Iceland government launches debt relief package for households
STOCKHOLM Nov 30 (Reuters) - Iceland said on Saturday it would launch a mortgage debt relief programme worth about 150 billion krona ($1.26 billion), in a move that could hurt its credit ratings and which critics say could scare off foreign investors.
Iceland is slowly recovering from its deepest ever financial crisis, but many households are saddled with mortgages they cannot afford to repay, squeezing consumer spending and economic growth.
"The plan will assist over 100,000 households," Prime Minister Sigmundur Gunnlaugsson said. "This will be the beginning of an economic renaissance."
Debt relief will apply to some 1.36 trillion krona in mortgages linked to inflation, with a maximum limit of 4 million krona per household and totalling around 80 billion krona over the four-year period of the programme.

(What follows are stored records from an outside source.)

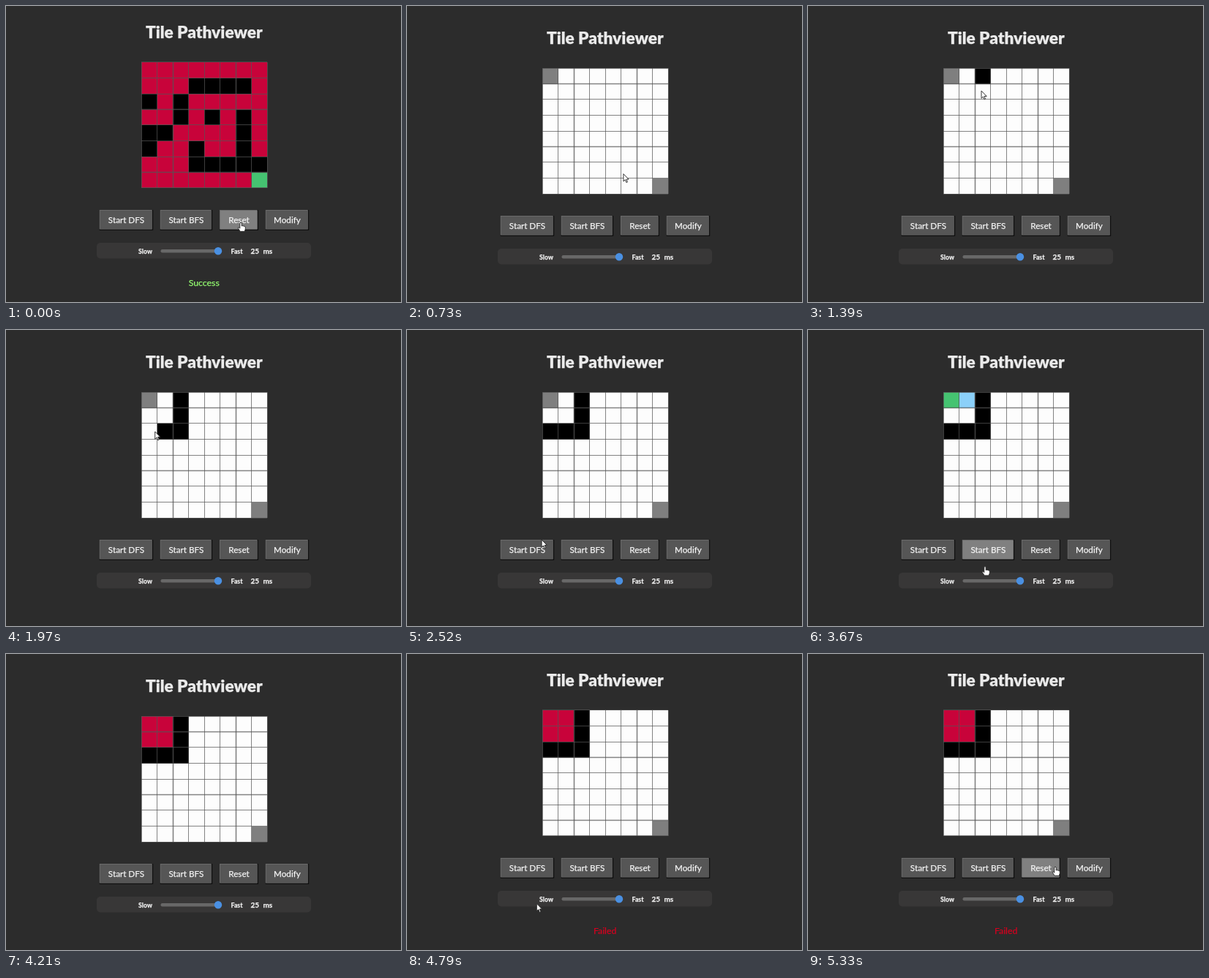
Recreate the animation shown at these times as an HTML page. Size 540 by 405 pixels, loop 5360 ms.

```html
<!DOCTYPE html>
<html lang="en">
<head>
<meta charset="utf-8">
<title>Tile Pathviewer</title>
<style>
html, body { margin: 0; width: 100%; height: 100%; overflow: hidden; background: #2c2c2c; }
svg { display: block; width: 540px; height: 405px; font-family: Lato, "Open Sans", sans-serif; }
text { fill: currentColor; stroke: currentColor; stroke-width: .25px; color: #f4f4f4; text-anchor: middle; }
</style>
</head>
<body>
<svg viewBox="0 0 540 405">
  <rect width="540" height="405" fill="#2c2c2c"/>
  <g id="page">
    <text x="270.8" y="51.7" font-size="22.7" font-weight="900" style="color:#eaeaea">Tile Pathviewer</text>
    <g id="cells" shape-rendering="crispEdges"></g>
    <g id="lines" stroke="#555" stroke-opacity=".72"></g>
    <g id="buttons" font-size="11.7"></g>
    <rect x="124" y="332" width="293" height="21.5" rx="5" fill="#383737"/>
    <rect x="211.5" y="341" width="80" height="4.4" rx="2.2" fill="#686868"/>
    <circle cx="290" cy="343.2" r="5.2" fill="#4a90e2"/>
    <g font-size="8.7" font-weight="700">
      <text x="190.5" y="346.5">Slow</text>
      <text x="315.5" y="346.5">Fast</text>
      <text x="340.3" y="347" font-size="10">25</text>
      <text x="357.8" y="347" font-size="10">ms</text>
    </g>
  </g>
  <text id="status" x="270.7" y="382.5" font-size="12.3"></text>
  <g id="cursor" stroke="#222" stroke-width=".9" stroke-linejoin="round" fill="#fff">
    <path id="arrow" d="M0 0V10.2L2.4 8L4 11.8L5.6 11.1L4 7.4H7.2Z"/>
    <path id="hand" d="M-.2 1Q1 -.9 2.2 1V5L3.6 4.7L5 5.1L6.3 5.5Q7.3 5.8 7.3 7V9.2L6.2 12.4H.2L-2.6 8.2Q-3 6.8 -1.7 7L-.2 8.2Z"/>
  </g>
</svg>
<script>
const LOOP = 5360, N = 8, SIZE = 21.5, LEFT = 185, TOP = 85;
const WHITE = '#fdfdfd', GRAY = '#7f7f7f', BLACK = '#000', RED = '#c8033a', GREEN = '#45c371', BLUE = '#8bd0f9';
const RESET = 420, PAINT = 1190, PAINT_STEP = 215, SEARCH = 3610, SEARCH_STEP = 42, FAIL = 4270;
const LAG = 70; // hover follows the pointer late

const solved = [...'...........####.#.#.......#.#.#.##....#.#..#..#....##### .......G'.replace(' ', '')];
const legend = { '.': RED, '#': BLACK, G: GREEN };
const walls = [2, 10, 18, 17, 16]; // cell indices, in painting order

// time, x, y of the pointer tip
const path = [
  [0, 320, 296], [390, 320, 296], [730, 296, 230],
  [PAINT, 238, 97], [1390, 237, 116], [1620, 238, 139], [2050, 196, 139],
  [2520, 184, 287], [3000, 241, 302], [3600, 243, 303], [3670, 241, 323], [3880, 240, 425],
  [4670, 176, 425], [4860, 178, 294], [5330, 337, 291], [LOOP, 337, 291]
];

const labels = [['Start DFS', 127.7, 73.5], ['Start BFS', 210.7, 71.5], ['Reset', 292, 53], ['Modify', 354.7, 59.5]];

// breadth-first search, recorded as one colour change per step
function search() {
  const steps = [[0, GREEN]], seen = new Set([0, ...walls]), queue = [0];
  while (queue.length) {
    const cell = queue.shift(), col = cell % N;
    if (cell) steps.push([cell, GREEN]);
    const near = [col < N - 1 && cell + 1, cell + N < N * N && cell + N, col > 0 && cell - 1, cell >= N && cell - N];
    for (const next of near) {
      if (next === false || seen.has(next)) continue;
      seen.add(next);
      queue.push(next);
      steps.push([next, BLUE]);
    }
    steps.push([cell, RED]);
  }
  return steps;
}
const steps = search();

const $ = id => document.getElementById(id);
function set(el, attrs) {
  for (const k in attrs) el.setAttribute(k, attrs[k]);
  return el;
}
function make(parent, tag, attrs) {
  return set(parent.appendChild(document.createElementNS('http://www.w3.org/2000/svg', tag)), attrs);
}

const cells = solved.map((_, i) => make($('cells'), 'rect', {
  x: LEFT + i % N * SIZE, y: TOP + Math.floor(i / N) * SIZE, width: SIZE, height: SIZE
}));

const offset = i => Math.floor(i * SIZE) + .5;
const weight = bold => bold ? 1.6 : 1;
const rows = [];
for (let i = 0; i <= N; i++) {
  make($('lines'), 'path', { d: `M${LEFT + offset(i)} ${TOP}v172`, 'stroke-width': weight(i % 4 === 2) });
  rows.push(make($('lines'), 'path', {}));
}

const faces = labels.map(([label, x, w]) => {
  const g = $('buttons');
  make(g, 'rect', { x, y: 287, width: w, height: 28, fill: '#101010' });
  make(g, 'rect', { x, y: 287, width: w - 1.5, height: 26.5, fill: '#6a6a6a' });
  const face = make(g, 'rect', { x: x + 1, y: 288, width: w - 2.5, height: 25.5 });
  make(g, 'text', { x: x + w / 2, y: 305.3 }).textContent = label;
  return face;
});

function pointer(t) {
  const i = Math.max(1, path.findIndex(p => p[0] >= t));
  const [t0, x0, y0] = path[i - 1], [t1, x1, y1] = path[i];
  const k = Math.max(0, (t - t0) / (t1 - t0));
  return [x0 + (x1 - x0) * k, y0 + (y1 - y0) * k];
}

function colours(t) {
  if (t < RESET) return solved.map(c => legend[c]);
  const out = Array(N * N).fill(WHITE);
  out[0] = out[N * N - 1] = GRAY;
  walls.forEach((cell, i) => { if (t >= PAINT + i * PAINT_STEP) out[cell] = BLACK; });
  steps.forEach(([cell, colour], i) => { if (t >= SEARCH + i * SEARCH_STEP) out[cell] = colour; });
  return out;
}

function draw(t) {
  const solvedView = t < RESET, raised = solvedView || t >= FAIL;
  const shift = raised ? -8 : 0;
  set($('page'), { transform: `translate(0 ${shift})` });
  colours(t).forEach((fill, i) => set(cells[i], { fill }));

  // every fourth row line is heavy and the one after it sits a pixel higher
  const heavy = raised ? 3 : 1;
  rows.forEach((row, i) => {
    const y = TOP + offset(i) - (i % 4 === (heavy + 1) % 4 ? 1 : 0);
    set(row, { d: `M${LEFT} ${y}h172`, 'stroke-width': weight(i % 4 === heavy) });
  });

  const [hx, hy] = pointer(t - LAG);
  let over = false;
  labels.forEach(([, x, w], i) => {
    const hit = hx >= x && hx <= x + w && hy >= 287 + shift && hy <= 315 + shift;
    over = over || hit;
    set(faces[i], { fill: hit ? '#808080' : '#565656' });
  });

  $('status').textContent = solvedView ? 'Success' : raised ? 'Failed' : '';
  $('status').style.color = solvedView ? '#94fb70' : '#d5001f';

  const [x, y] = pointer(t);
  set($('cursor'), { transform: `translate(${x.toFixed(1)} ${y.toFixed(1)})` });
  $('hand').style.display = over ? '' : 'none';
  $('arrow').style.display = over ? 'none' : '';
}

const start = performance.now();
function tick(now) {
  draw(Math.max(0, now - start) % LOOP);
  requestAnimationFrame(tick);
}
draw(0);
requestAnimationFrame(tick);
</script>
</body>
</html>
```
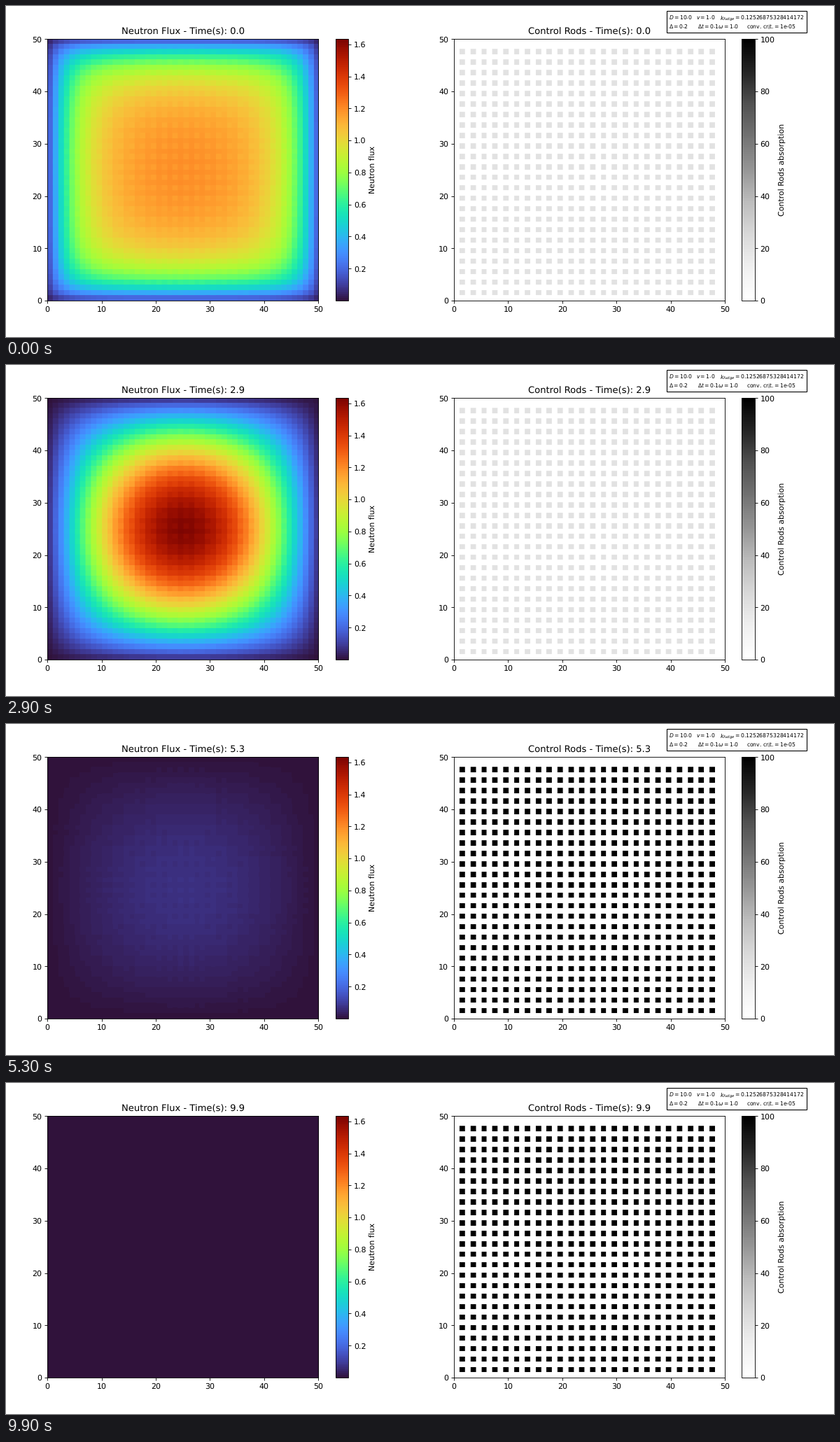
Recreate the animation shown at these times as a matplotlib script. Size 1183 by 473 pixels, loop 10 s.

```python
import numpy as np
import matplotlib.pyplot as plt
from matplotlib.animation import FuncAnimation
from matplotlib.patches import Rectangle

plt.rcParams["text.hinting"] = "no_hinting"

W, H = 1183, 473
DPI = W / 15
N, STEPS, SHUTDOWN = 50, 100, 51
FINE_ROWS, FINE_COLS = 474, 491    # fine grid, softened when scaled to the axes
D, DELTA, DT = 10.0, 0.2, 0.1
ROD_LOW, ROD_HIGH = 20.0, 100.0
DRIFT = -0.001          # slow loss per second once the flux has settled
FLUX_MAX = 1.633


def rod_map(level):
    rods = np.zeros((N, N))
    rods[1:48:2, 1:48:2] = level
    return rods


def loss(phi, rods):
    """Leakage plus absorption, with zero flux outside the square."""
    p = np.pad(phi, 1)
    lap = p[2:, 1:-1] + p[:-2, 1:-1] + p[1:-1, 2:] + p[1:-1, :-2] - 4 * phi
    return rods * phi - D / DELTA**2 * lap


def solve(op, b):
    """Conjugate gradients for op(x) = b."""
    x = b.copy()
    r = b - op(x)
    p = r.copy()
    rr = np.sum(r * r)
    goal = 1e-18 * np.sum(b * b)
    for _ in range(400):
        if rr <= goal:
            break
        q = op(p)
        a = rr / np.sum(p * q)
        x += a * p
        r -= a * q
        new = np.sum(r * r)
        p = r + new / rr * p
        rr = new
    return x


def critical_source(rods):
    """Production rate that balances the losses of the lowest mode."""
    s = np.sin(np.pi * np.arange(1, N + 1) / (N + 1))
    phi = np.outer(s, s)
    for _ in range(8):
        phi = solve(lambda u: loss(u, rods), phi)
        phi /= np.sqrt(np.sum(phi * phi))
    return np.sum(phi * loss(phi, rods))


def simulate(low, high):
    source = critical_source(low) + DRIFT
    phi, out = np.ones((N, N)), []
    for i in range(STEPS):
        rods = low if i < SHUTDOWN else high
        phi = solve(lambda u: u + DT * (loss(u, rods) - source * u), phi)
        out.append(phi)
    return out


def fine(field):
    """Repeat the cells on the fine grid."""
    rows = np.arange(FINE_ROWS) * N // FINE_ROWS
    cols = np.arange(FINE_COLS) * N // FINE_COLS
    return field[np.ix_(rows, cols)]


def show_cells(ax, field, cmap, top):
    return ax.imshow(fine(field), cmap=cmap, vmin=0, vmax=top, aspect="auto",
                     origin="lower", extent=(0, N, 0, N),
                     interpolation="hanning")


rods_low, rods_high = rod_map(ROD_LOW), rod_map(ROD_HIGH)
flux = simulate(rods_low, rods_high)

fig, (ax_flux, ax_rods) = plt.subplots(
    1, 2, figsize=((W + 1e-6) / DPI, (H + 1e-6) / DPI), dpi=DPI)
fig.subplots_adjust(left=0.05, right=0.95, bottom=0.11, top=0.9, wspace=0.2)

flux_image = show_cells(ax_flux, flux[0], "turbo", FLUX_MAX)
rods_image = show_cells(ax_rods, rods_low, "Greys", 100)
fig.colorbar(flux_image, ax=ax_flux, label="Neutron flux",
             ticks=np.arange(0.2, 1.7, 0.2))
fig.colorbar(rods_image, ax=ax_rods, label="Control Rods absorption")
flux_title = ax_flux.set_title("")
rods_title = ax_rods.set_title("")


def note(x, y, text, ha="left"):
    fig.text(x / W, 1 - y / H, text, fontsize=7, ha=ha, va="baseline",
             zorder=6)


fig.add_artist(Rectangle((943.5 / W, 1 - 38 / H), 200.5 / W, 30.5 / H,
                         transform=fig.transFigure, facecolor="white",
                         edgecolor="black", linewidth=1, zorder=5))
note(947, 20, "$D = 10.0$")
note(986, 20, "$v = 1.0$")
note(1140, 20, r"$k_{fudge} = 0.12526875328414172$", "right")
note(947, 33, r"$\Delta = 0.2$")
note(988, 33, r"$\Delta t = 0.1\omega = 1.0$")
note(1058, 33, "conv. crit.$ = $1e-05")


def update(i):
    flux_image.set_data(fine(flux[i]))
    rods_image.set_data(fine(rods_low if i < SHUTDOWN else rods_high))
    flux_title.set_text(f"Neutron Flux - Time(s): {i * DT:.1f}")
    rods_title.set_text(f"Control Rods - Time(s): {i * DT:.1f}")
    return flux_image, rods_image, flux_title, rods_title


anim = FuncAnimation(fig, update, frames=STEPS, interval=100, repeat=True,
                     repeat_delay=0, blit=False)
plt.show()
```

Mortgage holders will also be given tax breaks to encourage them to use pension savings to pay down their borrowing, a measure worth about 70 billion krona.
A centre-right coalition of the Progressive Party and the Independence Party won an election earlier this year on a promise to reduce the financial burden on households after years of austerity.
The government said it would finance the measure through tax hikes on financial institutions and a haircut on around $4 billion in debts owed to overseas investors in Iceland's failed banks, which collapsed in late 2008.
Those debts are now mainly held by hedge funds, which bought them at a deep discount.
"The net impact on the Treasury is expected to be insignificant each year during the period 2014-2017," the government said.
Iceland's financial system and currency collapsed in late 2008 and it was bailed out by international lenders. It exited that programme earlier this year, but growth remains sluggish and inflation well above the central bank's target.
Households, corporations and the government are saddled with heavy debts, and capital controls, imposed at the height of the crisis, are crimping investment.
Writedowns of mortgages linked to foreign currencies and other measures have already cut household debt levels by around 200 billion krona - nearly 12 percent of 2012 GDP - and the new measure will be worth an additional 9 percent of output.
However, rating agencies and the IMF have warned that with Iceland's economy still sluggish and government finances weak, there was little room for new debt relief measures.
Rating agency Fitch estimated that the government will run a deficit of around 3 pct of gross domestic product this year.
In July, S&P said it could downgrade Iceland's BBB- rating if debt relief weighed heavily on government finances.
S&P also said a haircut imposed on foreign creditors could damage the willingness of investors to put money in Iceland.
Such a move, however, would be a further step towards the removal of capital controls, reducing the possible outflow of krona when the controls are eventually lifted. ($1 = 119.6300 Iceland kronas) (Reporting by Simon Johnson; Editing by Hugh Lawson)